4:44 Last Day on Earth: Film Review

Abel Ferrara manages to film the world's end on a shoestring budget.

Bad-boy auteur Abel Ferrara creates the end of the world in a Lower East Side apartment with Willem Dafoe and Shanyn Leigh as a couple watching it all on TV.

NEW YORK -- According to Abel Ferrara, the world ends not with bangs or whimpers, but with bittersweet Skype calls and reruns of Al Gore talking to Charlie Rose. In his 4:44 Last Day on Earth, the auteur imagines the apocalypse from an aging NYC hipster's perspective, hitting melancholy notes that may ring true for a small segment of the art-house audience but, without the compelling presence of Willem Dafoe, would have little hope at the box office.

Dafoe's Cisco shares a Lower East Side apartment with his much younger painter girlfriend Skye (Shanyn Leigh). At some point well before the film's opening, scientists have convinced the world that "Al Gore was right" and that a hole in the atmosphere will somehow cause humanity's extinction all at once, at 4:44 tomorrow morning.

The eerie calm with which Ferrara's world greets its last hours may be absurdly unbelievable, but there's something entrancing about it as well, at least inasmuch as it concerns Cisco and Skye. In between reliving the occasional fond memory ("I was at that game!" Cisco says as he rewatches the 1967 Super Bowl on one of the many TVs and iPads the couple keep going), they continue to work on writing and art they clearly value, despite knowing it won't survive them. Believably, they also spend a good deal of time having sex.

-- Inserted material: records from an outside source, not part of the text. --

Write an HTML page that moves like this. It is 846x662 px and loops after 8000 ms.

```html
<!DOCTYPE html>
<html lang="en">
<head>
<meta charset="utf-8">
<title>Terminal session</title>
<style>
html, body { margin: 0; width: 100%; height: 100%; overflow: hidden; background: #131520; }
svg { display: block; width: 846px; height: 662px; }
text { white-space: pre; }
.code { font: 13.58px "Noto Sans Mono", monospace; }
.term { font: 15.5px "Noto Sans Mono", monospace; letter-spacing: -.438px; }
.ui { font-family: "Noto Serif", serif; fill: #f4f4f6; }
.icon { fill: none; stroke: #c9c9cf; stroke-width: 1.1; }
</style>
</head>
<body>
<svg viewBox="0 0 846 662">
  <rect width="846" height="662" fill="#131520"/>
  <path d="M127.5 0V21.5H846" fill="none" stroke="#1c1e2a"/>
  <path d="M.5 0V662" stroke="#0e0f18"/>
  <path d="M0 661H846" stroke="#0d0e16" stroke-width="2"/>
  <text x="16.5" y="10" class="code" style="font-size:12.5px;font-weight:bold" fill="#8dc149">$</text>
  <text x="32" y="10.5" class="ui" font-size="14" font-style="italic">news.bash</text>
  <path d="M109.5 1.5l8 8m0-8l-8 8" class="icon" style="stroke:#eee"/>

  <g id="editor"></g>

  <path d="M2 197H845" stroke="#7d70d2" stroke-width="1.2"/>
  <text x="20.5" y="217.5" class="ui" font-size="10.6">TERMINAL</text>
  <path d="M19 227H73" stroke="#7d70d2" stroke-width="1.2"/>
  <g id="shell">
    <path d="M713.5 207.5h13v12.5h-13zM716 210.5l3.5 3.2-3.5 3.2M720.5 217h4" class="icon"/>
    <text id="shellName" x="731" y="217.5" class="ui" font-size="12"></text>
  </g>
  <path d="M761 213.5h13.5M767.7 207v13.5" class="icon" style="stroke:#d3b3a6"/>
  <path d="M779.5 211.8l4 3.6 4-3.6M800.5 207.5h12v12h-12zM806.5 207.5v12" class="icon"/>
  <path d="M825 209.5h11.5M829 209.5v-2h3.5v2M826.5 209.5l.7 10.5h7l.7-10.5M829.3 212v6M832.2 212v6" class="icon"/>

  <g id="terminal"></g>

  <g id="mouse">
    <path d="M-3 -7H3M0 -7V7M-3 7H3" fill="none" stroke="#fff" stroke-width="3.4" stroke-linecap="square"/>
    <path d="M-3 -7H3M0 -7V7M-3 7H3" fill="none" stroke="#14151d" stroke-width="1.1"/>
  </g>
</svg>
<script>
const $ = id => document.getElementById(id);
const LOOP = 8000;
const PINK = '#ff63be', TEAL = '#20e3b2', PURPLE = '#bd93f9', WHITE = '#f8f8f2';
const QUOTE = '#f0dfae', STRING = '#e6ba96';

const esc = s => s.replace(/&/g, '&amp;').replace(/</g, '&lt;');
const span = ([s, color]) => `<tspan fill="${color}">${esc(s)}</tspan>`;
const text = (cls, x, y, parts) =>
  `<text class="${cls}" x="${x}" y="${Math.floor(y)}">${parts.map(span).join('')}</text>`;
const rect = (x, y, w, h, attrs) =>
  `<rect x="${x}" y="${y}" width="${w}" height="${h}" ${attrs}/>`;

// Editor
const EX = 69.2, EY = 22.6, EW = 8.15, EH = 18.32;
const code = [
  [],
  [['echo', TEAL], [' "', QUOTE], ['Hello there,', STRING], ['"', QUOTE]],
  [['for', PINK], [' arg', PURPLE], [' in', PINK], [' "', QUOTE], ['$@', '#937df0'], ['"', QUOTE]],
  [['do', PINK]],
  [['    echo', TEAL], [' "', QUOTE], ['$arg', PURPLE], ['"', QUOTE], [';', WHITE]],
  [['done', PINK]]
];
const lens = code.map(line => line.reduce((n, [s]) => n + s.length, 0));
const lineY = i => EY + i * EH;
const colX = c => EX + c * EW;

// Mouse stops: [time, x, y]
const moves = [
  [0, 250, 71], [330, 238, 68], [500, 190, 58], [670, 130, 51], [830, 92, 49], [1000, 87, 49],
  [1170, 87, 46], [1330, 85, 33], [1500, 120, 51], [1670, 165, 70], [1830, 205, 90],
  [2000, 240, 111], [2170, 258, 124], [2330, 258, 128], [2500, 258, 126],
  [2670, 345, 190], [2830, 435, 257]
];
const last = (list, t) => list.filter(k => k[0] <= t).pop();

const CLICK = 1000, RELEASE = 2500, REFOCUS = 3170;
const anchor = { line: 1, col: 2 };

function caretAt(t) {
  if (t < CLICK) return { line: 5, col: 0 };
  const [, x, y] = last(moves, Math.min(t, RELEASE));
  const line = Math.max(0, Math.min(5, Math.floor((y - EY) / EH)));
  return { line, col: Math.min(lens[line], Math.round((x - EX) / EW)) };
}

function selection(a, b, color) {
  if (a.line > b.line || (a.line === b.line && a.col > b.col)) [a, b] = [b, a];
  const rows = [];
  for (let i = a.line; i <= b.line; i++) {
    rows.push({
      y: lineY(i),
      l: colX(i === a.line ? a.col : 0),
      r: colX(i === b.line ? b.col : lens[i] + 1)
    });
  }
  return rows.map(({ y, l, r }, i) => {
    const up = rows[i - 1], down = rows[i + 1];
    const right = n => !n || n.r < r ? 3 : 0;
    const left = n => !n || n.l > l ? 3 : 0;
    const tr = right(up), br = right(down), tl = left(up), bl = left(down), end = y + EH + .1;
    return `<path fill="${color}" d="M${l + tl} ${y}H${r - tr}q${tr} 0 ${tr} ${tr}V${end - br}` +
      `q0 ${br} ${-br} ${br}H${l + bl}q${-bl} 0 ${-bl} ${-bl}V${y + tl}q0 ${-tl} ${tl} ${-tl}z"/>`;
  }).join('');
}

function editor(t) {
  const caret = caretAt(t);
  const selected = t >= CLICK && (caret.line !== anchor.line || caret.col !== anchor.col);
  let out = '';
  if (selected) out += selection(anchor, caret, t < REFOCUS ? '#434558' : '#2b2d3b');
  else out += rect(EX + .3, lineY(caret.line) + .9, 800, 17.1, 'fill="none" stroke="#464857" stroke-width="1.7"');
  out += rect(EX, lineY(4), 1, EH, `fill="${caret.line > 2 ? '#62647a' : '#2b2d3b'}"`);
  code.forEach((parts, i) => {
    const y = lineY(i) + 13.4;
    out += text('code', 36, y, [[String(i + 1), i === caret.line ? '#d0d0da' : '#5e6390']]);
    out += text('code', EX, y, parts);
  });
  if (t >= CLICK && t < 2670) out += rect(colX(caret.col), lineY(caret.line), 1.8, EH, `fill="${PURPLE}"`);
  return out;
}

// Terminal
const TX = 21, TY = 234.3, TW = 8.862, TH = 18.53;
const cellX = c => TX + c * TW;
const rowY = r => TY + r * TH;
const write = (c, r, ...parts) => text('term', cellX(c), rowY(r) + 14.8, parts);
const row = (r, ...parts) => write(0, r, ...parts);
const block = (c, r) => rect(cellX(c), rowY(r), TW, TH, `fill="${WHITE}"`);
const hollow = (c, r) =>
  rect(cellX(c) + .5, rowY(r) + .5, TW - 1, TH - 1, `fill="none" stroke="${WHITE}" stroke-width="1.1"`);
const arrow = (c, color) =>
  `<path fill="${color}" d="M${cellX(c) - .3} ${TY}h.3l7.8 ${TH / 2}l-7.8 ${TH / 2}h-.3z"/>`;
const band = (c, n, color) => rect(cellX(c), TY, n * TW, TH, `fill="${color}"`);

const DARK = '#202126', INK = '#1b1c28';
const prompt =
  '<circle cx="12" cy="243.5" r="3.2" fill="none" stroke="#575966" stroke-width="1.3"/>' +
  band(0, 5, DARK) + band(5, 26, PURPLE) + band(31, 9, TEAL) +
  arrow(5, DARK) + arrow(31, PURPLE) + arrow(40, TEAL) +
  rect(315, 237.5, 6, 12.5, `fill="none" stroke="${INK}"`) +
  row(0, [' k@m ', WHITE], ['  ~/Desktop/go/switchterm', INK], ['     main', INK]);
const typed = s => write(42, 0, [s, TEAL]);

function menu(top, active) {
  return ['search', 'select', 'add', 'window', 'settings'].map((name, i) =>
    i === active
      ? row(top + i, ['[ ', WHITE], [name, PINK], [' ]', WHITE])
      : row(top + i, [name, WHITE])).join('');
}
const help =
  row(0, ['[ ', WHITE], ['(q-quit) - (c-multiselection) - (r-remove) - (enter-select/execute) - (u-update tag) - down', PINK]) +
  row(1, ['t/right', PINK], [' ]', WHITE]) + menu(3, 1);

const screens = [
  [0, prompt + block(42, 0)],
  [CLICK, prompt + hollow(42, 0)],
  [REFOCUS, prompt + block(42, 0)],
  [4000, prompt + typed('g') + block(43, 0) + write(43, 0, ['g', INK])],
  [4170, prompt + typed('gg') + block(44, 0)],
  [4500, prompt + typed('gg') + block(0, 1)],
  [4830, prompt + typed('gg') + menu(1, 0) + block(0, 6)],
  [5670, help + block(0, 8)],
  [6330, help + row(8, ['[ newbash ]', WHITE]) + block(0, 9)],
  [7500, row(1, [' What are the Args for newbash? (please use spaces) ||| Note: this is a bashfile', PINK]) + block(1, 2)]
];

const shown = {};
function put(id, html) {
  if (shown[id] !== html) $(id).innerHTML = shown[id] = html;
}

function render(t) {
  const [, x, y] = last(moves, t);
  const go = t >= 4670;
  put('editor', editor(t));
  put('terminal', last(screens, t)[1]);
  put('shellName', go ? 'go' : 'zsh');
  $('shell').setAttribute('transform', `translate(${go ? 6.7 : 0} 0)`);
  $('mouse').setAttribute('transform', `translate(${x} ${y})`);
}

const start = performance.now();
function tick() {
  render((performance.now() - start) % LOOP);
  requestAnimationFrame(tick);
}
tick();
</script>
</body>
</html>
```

Tending to life's loose ends creates a few bits of melodrama for the film, but if the setups are convincing -- Cisco, a drug addict who has been clean for years, is tempted to get a fix; last words must be shared with faraway loved ones -- they sometimes play out implausibly, with shrill and sudden mood swings.

Occasional comic notes, like the sight of people through a gym's window, still working off calories when they could be enjoying no-regrets final dinners, balance an elegiac tone which might just as well be mourning the real-world passing of Manhattan's Downtown bohemia.

Venue: New York Film Festival, Main Slate (IFC)
Production Companies: Fabula, Funny Balloons, Wild Bunch
Cast: Willem Dafoe, Shanyn Leigh
Director-screenwriter: Abel Ferrara
Producers: Brahim Chioua, Peter Danner, Juan de Dios Larraín, Pablo Larraín, Vincent Maraval
Director of photography: Ken Lelsch
Production designer: Frank DeCurtis
Costume designer: Moira Shaughnessy
Editor: Anthony Redman
No rating, 84 minutes